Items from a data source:
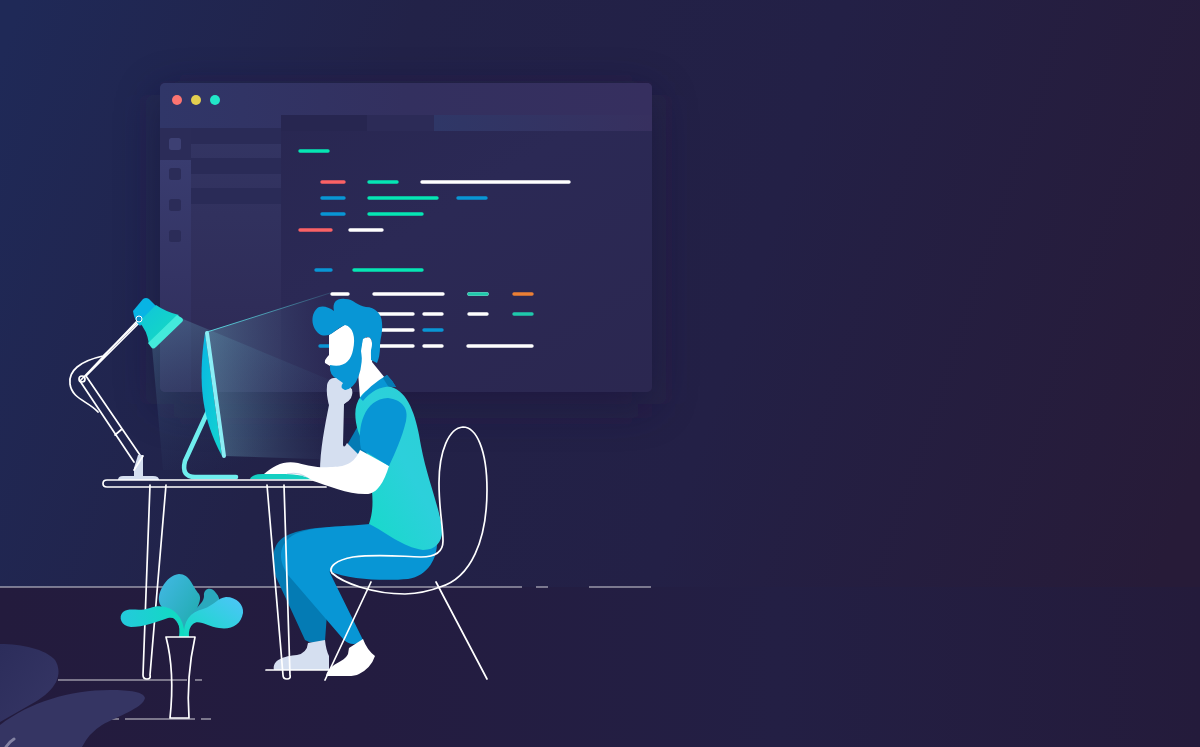
<!DOCTYPE html>
<html lang="en">
<head>
<meta charset="utf-8">
<title>Developer at work</title>
<style>
:root {
  --night: #222148;
  --white: #ffffff;
  --shade: #d5dff0;
  --blue: #0896d5;
  --deep-blue: #047bb4;
  --mint: #05e6b4;
  --teal: #1fc9ac;
  --coral: #fb6265;
  --orange: #ec7f35;
  --panel-dark: #2b2c58;
}
html, body { margin: 0; height: 100%; overflow: hidden; background: var(--night); }
.scene { display: block; width: 1200px; height: 747px; }
.line { fill: none; stroke: var(--white); stroke-width: 1.7; stroke-linecap: round; stroke-linejoin: round; }
.thin { fill: none; stroke: var(--white); stroke-width: 1; opacity: .8; }
.code { fill: none; stroke-width: 3.4; stroke-linecap: round; }
.c-white { stroke: var(--white); }
.c-mint { stroke: var(--mint); }
.c-teal { stroke: var(--teal); }
.c-blue { stroke: var(--blue); }
.c-coral { stroke: var(--coral); }
.c-orange { stroke: var(--orange); }
.skin { fill: var(--white); }
.skin-shade { fill: var(--shade); }
.blue { fill: var(--blue); }
.deep { fill: var(--deep-blue); }
</style>
</head>
<body>
<svg class="scene" viewBox="0 0 1200 747" role="img" aria-label="A bearded developer sits at a desk, thinking in front of a monitor, with a code editor window behind him">
  <defs>
    <linearGradient id="wall" gradientUnits="userSpaceOnUse" x1="0" y1="60" x2="1200" y2="460">
      <stop offset="0" stop-color="#1f2957"/>
      <stop offset=".3" stop-color="#222248"/>
      <stop offset=".62" stop-color="#232046"/>
      <stop offset="1" stop-color="#271b38"/>
    </linearGradient>
    <linearGradient id="floor" x1="0" y1="0" x2="1" y2="0">
      <stop offset="0" stop-color="#231b3d"/>
      <stop offset=".3" stop-color="#231c40"/>
      <stop offset=".65" stop-color="#231f44"/>
      <stop offset="1" stop-color="#241b3b"/>
    </linearGradient>
    <linearGradient id="window-bar" x1="0" y1="0" x2="1" y2="0">
      <stop offset="0" stop-color="#303668"/>
      <stop offset=".5" stop-color="#33305f"/>
      <stop offset="1" stop-color="#362f5f"/>
    </linearGradient>
    <linearGradient id="editor" x1="0" y1="0" x2="1" y2="1">
      <stop offset="0" stop-color="#272650"/>
      <stop offset=".5" stop-color="#2b2955"/>
      <stop offset="1" stop-color="#2b2750"/>
    </linearGradient>
    <linearGradient id="sidebar" x1="0" y1="0" x2="0" y2="1">
      <stop offset="0" stop-color="#333563"/>
      <stop offset="1" stop-color="#2d2954"/>
    </linearGradient>
    <linearGradient id="rail" x1="0" y1="0" x2="0" y2="1">
      <stop offset="0" stop-color="#3a3e72"/>
      <stop offset="1" stop-color="#2f2c59"/>
    </linearGradient>
    <linearGradient id="tab-strip" x1="0" y1="0" x2="1" y2="0">
      <stop offset="0" stop-color="#2f3767"/>
      <stop offset="1" stop-color="#37305f"/>
    </linearGradient>
    <linearGradient id="screen-beam" gradientUnits="userSpaceOnUse" x1="210" y1="400" x2="335" y2="390">
      <stop offset="0" stop-color="#6ba6bb" stop-opacity=".42"/>
      <stop offset="1" stop-color="#4a6791" stop-opacity="0"/>
    </linearGradient>
    <linearGradient id="lamp-beam" gradientUnits="userSpaceOnUse" x1="165" y1="330" x2="230" y2="470">
      <stop offset="0" stop-color="#5c93ad" stop-opacity=".36"/>
      <stop offset="1" stop-color="#2f4a70" stop-opacity="0"/>
    </linearGradient>
    <linearGradient id="ray" x1="0" y1="0" x2="1" y2="0">
      <stop offset="0" stop-color="#59d9e2"/>
      <stop offset="1" stop-color="#59d9e2" stop-opacity=".15"/>
    </linearGradient>
    <linearGradient id="aqua" x1="0" y1="0" x2="1" y2="1">
      <stop offset="0" stop-color="#08b7e3"/>
      <stop offset="1" stop-color="#13d5d0"/>
    </linearGradient>
    <linearGradient id="shade-cone" x1="0" y1="0" x2="1" y2="1">
      <stop offset="0" stop-color="#10c4dc"/>
      <stop offset="1" stop-color="#16ddbd"/>
    </linearGradient>
    <linearGradient id="vest" x1="1" y1="0" x2="0" y2="1">
      <stop offset="0" stop-color="#2bd0d4"/>
      <stop offset=".45" stop-color="#2cd0db"/>
      <stop offset="1" stop-color="#12dcc6"/>
    </linearGradient>
    <linearGradient id="leaf-left" x1="0" y1="0" x2="1" y2="0">
      <stop offset="0" stop-color="#24c9dc"/>
      <stop offset="1" stop-color="#0fdcc0"/>
    </linearGradient>
    <linearGradient id="leaf-right" x1="0" y1="1" x2="1" y2="0">
      <stop offset="0" stop-color="#11dcc2"/>
      <stop offset="1" stop-color="#4fc4fa"/>
    </linearGradient>
    <linearGradient id="leaf-back" x1="0" y1="0" x2="1" y2="1">
      <stop offset="0" stop-color="#43b9e6"/>
      <stop offset="1" stop-color="#1ba9a6"/>
    </linearGradient>
    <linearGradient id="foreground-leaf" x1="0" y1="0" x2="1" y2="1">
      <stop offset="0" stop-color="#2c2d5b"/>
      <stop offset="1" stop-color="#363665"/>
    </linearGradient>
    <filter id="window-shadow" x="-20%" y="-25%" width="140%" height="150%">
      <feGaussianBlur stdDeviation="22"/>
    </filter>
    <clipPath id="window-shape"><rect x="160" y="83" width="492" height="309" rx="5"/></clipPath>
    <rect id="rail-icon" width="12" height="12" rx="2.5"/>
  </defs>

  <g id="room">
    <rect width="1200" height="747" fill="url(#wall)"/>
    <rect y="587" width="1200" height="160" fill="url(#floor)"/>
    <path class="thin" d="M0 587H522M536 587H548M589 587H651"/>
    <path class="thin" d="M58 680H187M195 680H202M110 719H119M125 719H195M201 719H211"/>
  </g>

  <g id="editor-window">
    <rect x="160" y="95" width="492" height="309" rx="8" fill="#1b183a" opacity=".55" filter="url(#window-shadow)"/>
    <g clip-path="url(#window-shape)">
      <rect x="160" y="83" width="492" height="309" fill="url(#editor)"/>
      <rect x="160" y="83" width="492" height="48" fill="url(#window-bar)"/>
      <rect x="281" y="115" width="86" height="16" fill="#272650"/>
      <rect x="367" y="115" width="67" height="16" fill="#2c2b57"/>
      <rect x="434" y="115" width="218" height="16" fill="url(#tab-strip)"/>
      <rect x="191" y="128" width="90" height="264" fill="url(#sidebar)"/>
      <path fill="#2a2b57" d="M191 128h90v16h-90zM191 158h90v16h-90zM191 188h90v16h-90z"/>
      <rect x="160" y="128" width="31" height="264" fill="url(#rail)"/>
      <rect x="160" y="128" width="31" height="32" fill="var(--panel-dark)"/>
      <use href="#rail-icon" x="169" y="138" fill="#3d4073"/>
      <g fill="var(--panel-dark)">
        <use href="#rail-icon" x="169" y="168"/>
        <use href="#rail-icon" x="169" y="199"/>
        <use href="#rail-icon" x="169" y="230"/>
      </g>
    </g>
    <circle cx="177" cy="100" r="5" fill="#fc7471"/>
    <circle cx="196" cy="100" r="5" fill="#e3cf4f"/>
    <circle cx="215" cy="100" r="5" fill="#22e6c8"/>
    <g id="code-lines">
      <path class="code c-mint" d="M300 151H328M369 182H397M369 198H437M369 214H422M354 270H422"/>
      <path class="code c-coral" d="M322 182H344M300 230H331"/>
      <path class="code c-blue" d="M322 198H344M458 198H486M322 214H344M316 270H331M424 330H442M320 346H336"/>
      <path class="code c-white" d="M422 182H569M350 230H382M332 294H348M374 294H443M469 294H487M370 314H413M424 314H442M469 314H487M370 330H413M370 346H413M424 346H442M468 346H532"/>
      <path class="code c-teal" d="M469 294H487M514 314H532"/>
      <path class="code c-orange" d="M514 294H532"/>
    </g>
  </g>

  <g id="light">
    <path fill="url(#lamp-beam)" d="M152 347L183 319L330 380V470H163Z"/>
    <path fill="url(#screen-beam)" d="M207 332L330 293L345 460L224 456Z"/>
    <path fill="none" stroke="url(#ray)" d="M207 332L330 293"/>
  </g>

  <g id="lamp">
    <path class="line" stroke-width="1.2" d="M139 321L103 356C80 361 68 371 70 384C72 399 88 401 98 412"/>
    <path class="line" d="M139 319L80 381L134 462M144 318L86 376L142 458M115 435L122 429" stroke-width="2"/>
    <circle class="line" cx="82" cy="379" r="3"/>
    <path class="skin-shade" d="M134 476V468L138 455H143V476Z"/>
    <path class="line" d="M134 470L143 456"/>
    <path class="skin-shade" d="M118 480Q118 476 123 476H153Q159 476 159 480Z"/>
    <path fill="#08b4e4" d="M133 311L143 299Q146 297 149 299L156 306L140 326Q134 320 133 311Z"/>
    <path fill="url(#shade-cone)" d="M156 305Q166 312 179 315L149 344Q147 330 139 322Z"/>
    <path fill="#43eadb" d="M177 315L182 318Q184 320 182 322L156 347Q153 350 151 347L148 343Z"/>
    <circle cx="139" cy="319" r="3" fill="#0a8fca" stroke="#fff"/>
  </g>

  <g id="monitor">
    <path d="M208 411L185 461Q181 477 195 477H236" fill="none" stroke="#6feeee" stroke-width="4.6" stroke-linecap="round"/>
    <path fill="url(#aqua)" d="M205 333C197 385 203 421 222 456Z"/>
    <path d="M207 333L224 456" stroke="#8beef5" stroke-width="4" stroke-linecap="round"/>
  </g>

  <g id="far-leg">
    <path class="deep" d="M372 527C330 526 301 527 284 537C272 545 271 559 276 577L305 640Q314 646 325 641L328 600L330 570Z"/>
    <path class="skin-shade" d="M308 643L325 640Q326 650 329 656V670H274C272 660 284 656 297 655Q307 653 308 643Z"/>
    <path class="line" stroke-width="1.2" d="M266 670H329"/>
  </g>

  <g id="near-leg">
    <path class="blue" d="M370 524C340 527 303 526 289 538C278 548 279 562 288 575L344 640Q353 648 363 640L329 571C350 580 385 581 408 579C428 576 438 558 437 540Z"/>
    <path class="skin" d="M349 648L363 639Q367 650 375 656Q371 668 359 674Q355 676 348 676H326C329 663 344 663 348 654Z"/>
  </g>

  <g id="person">
    <path class="deep" d="M359 424L346 447L356 462L374 449Z"/>
    <path class="skin-shade" d="M327 386Q330 377 337 378Q350 382 352 390Q354 399 344 404L343 445Q344 449 347 443L359 455L352 472H320C320 450 325 425 329 405Q326 394 327 386Z"/>
    <path class="skin" d="M362 335L374 345L372 362L385 378L360 398L358 372Z"/>
    <path fill="url(#vest)" d="M361 396C368 387 382 382 394 388C410 395 417 420 421 446C427 478 439 506 442 528C443 542 436 550 423 550C402 547 386 532 369 524C376 503 370 491 372 466L358 431C354 417 354 405 361 396Z"/>
    <path class="blue" d="M360 398Q370 385 387 375Q392 380 396 387Q377 384 363 401Z"/>
    <path class="deep" d="M387 375Q392 380 396 387L388 386L383 378Z"/>
    <path class="skin" d="M360 450L389 466C384 482 377 495 365 494C347 494 329 486 310 480C303 475 294 475 283 476L264 474C274 465 285 460 298 463C310 466 318 468 330 467C345 467 354 464 360 450Z"/>
    <path class="blue" d="M361 449C357 427 364 399 388 398C402 400 409 408 406 421C402 438 395 453 389 466Z"/>
    <path fill="none" stroke="#cdd7ea" stroke-width="1" d="M287 474Q301 471 310 480"/>

    <g id="head">
      <path class="skin" d="M329 335L352 320L366 330L364 352L349 370L330 366L325 363Q324 360 329 355Z"/>
      <path class="blue" d="M330 365C344 368 351 361 353 350C356 337 353 327 345 325C335 329 331 338 321 335C310 329 310 312 319 307Q326 305 334 311C332 302 337 298 345 299C354 299 357 306 366 307C375 307 382 314 382 323C383 333 380 338 380 347Q380 356 377 363L371 360Q370 353 372 344Q372 336 366 337Q361 342 362 354Q362 371 356 382Q350 391 340 391L335 385Q333 382 337 379Q329 375 330 365Z"/>
      <path class="skin" d="M363 339Q371 334 372 343Q370 352 371 360L363 366L361 351Z"/>
      <path class="skin-shade" d="M327 386Q328 377 336 378L343 383Q339 388 345 390L352 389Q354 396 344 404L329 405Z"/>
    </g>
  </g>

  <g id="chair">
    <path class="line" d="M440 587C471 578 487 540 487 490C487 449 476 427 463 427C449 428 439 451 439 483C439 510 443 526 443 541C443 553 434 557 421 557C394 556 376 554 353 557C336 560 328 567 332 573C343 583 373 594 405 594Q425 593 440 587"/>
    <path class="line" d="M371 582L325 680M436 582L487 679"/>
  </g>

  <g id="desk">
    <path fill="#14cfc2" d="M250 479Q252 474 263 474H285Q303 474 312 480Z"/>
    <path class="line" d="M326 487H107Q103 487 103 483.500T107 480H312"/>
    <path class="line" d="M150 485L143 675Q143 679 147 679T150 675L166 485"/>
    <path class="line" d="M267 485L283 675Q283 679 287 679T290 675L284 485"/>
  </g>

  <g id="plant">
    <path fill="url(#leaf-back)" d="M182 637C181 620 168 614 161 606C154 596 166 575 179 574C190 574 192 586 199 594C204 603 190 614 188 637Z"/>
    <path fill="#2aa9bd" d="M188 625C187 611 204 606 204 596C203 588 212 586 216 593C222 600 220 607 211 609C197 612 192 615 188 625Z"/>
    <path fill="url(#leaf-left)" d="M179 637C181 623 176 616 168 618C157 622 143 627 131 627C121 626 118 617 123 612C129 607 139 612 150 608C160 604 171 607 177 614Q184 621 185 637Z"/>
    <path fill="url(#leaf-right)" d="M184 637C183 621 190 612 203 609C215 605 217 598 226 597C237 597 244 605 243 613C241 625 231 630 219 628C208 627 199 619 193 624Q188 628 189 637Z"/>
    <path class="line" fill-opacity="0" d="M166 637H195C189 664 187 690 189 718H170C173 690 173 664 166 637Z"/>
  </g>

  <g id="foreground-leaves">
    <path fill="url(#foreground-leaf)" d="M0 644C22 644 45 649 55 660C64 675 55 690 35 702L0 722Z"/>
    <path fill="#353563" d="M0 725C30 702 70 690 110 690C130 690 144 692 145 698C143 708 118 716 102 725Q89 733 82 747H0Z"/>
    <path d="M6 747Q9 742 14 739" fill="none" stroke="#8383a3" stroke-width="3" stroke-linecap="round"/>
  </g>
</svg>
</body>
</html>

• [Task instructions] Each line of the entries that contains the word "right" should be listed.

• [Written answer]
    <linearGradient id="leaf-right" x1="0" y1="1" x2="1" y2="0">
    <path fill="url(#leaf-right)" d="M184 637C183 621 190 612 203 609C215 605 217 598 226 597C237 597 244 605 243 613C241 625 231 630 219 628C208 627 199 619 193 624Q188 628 189 637Z"/>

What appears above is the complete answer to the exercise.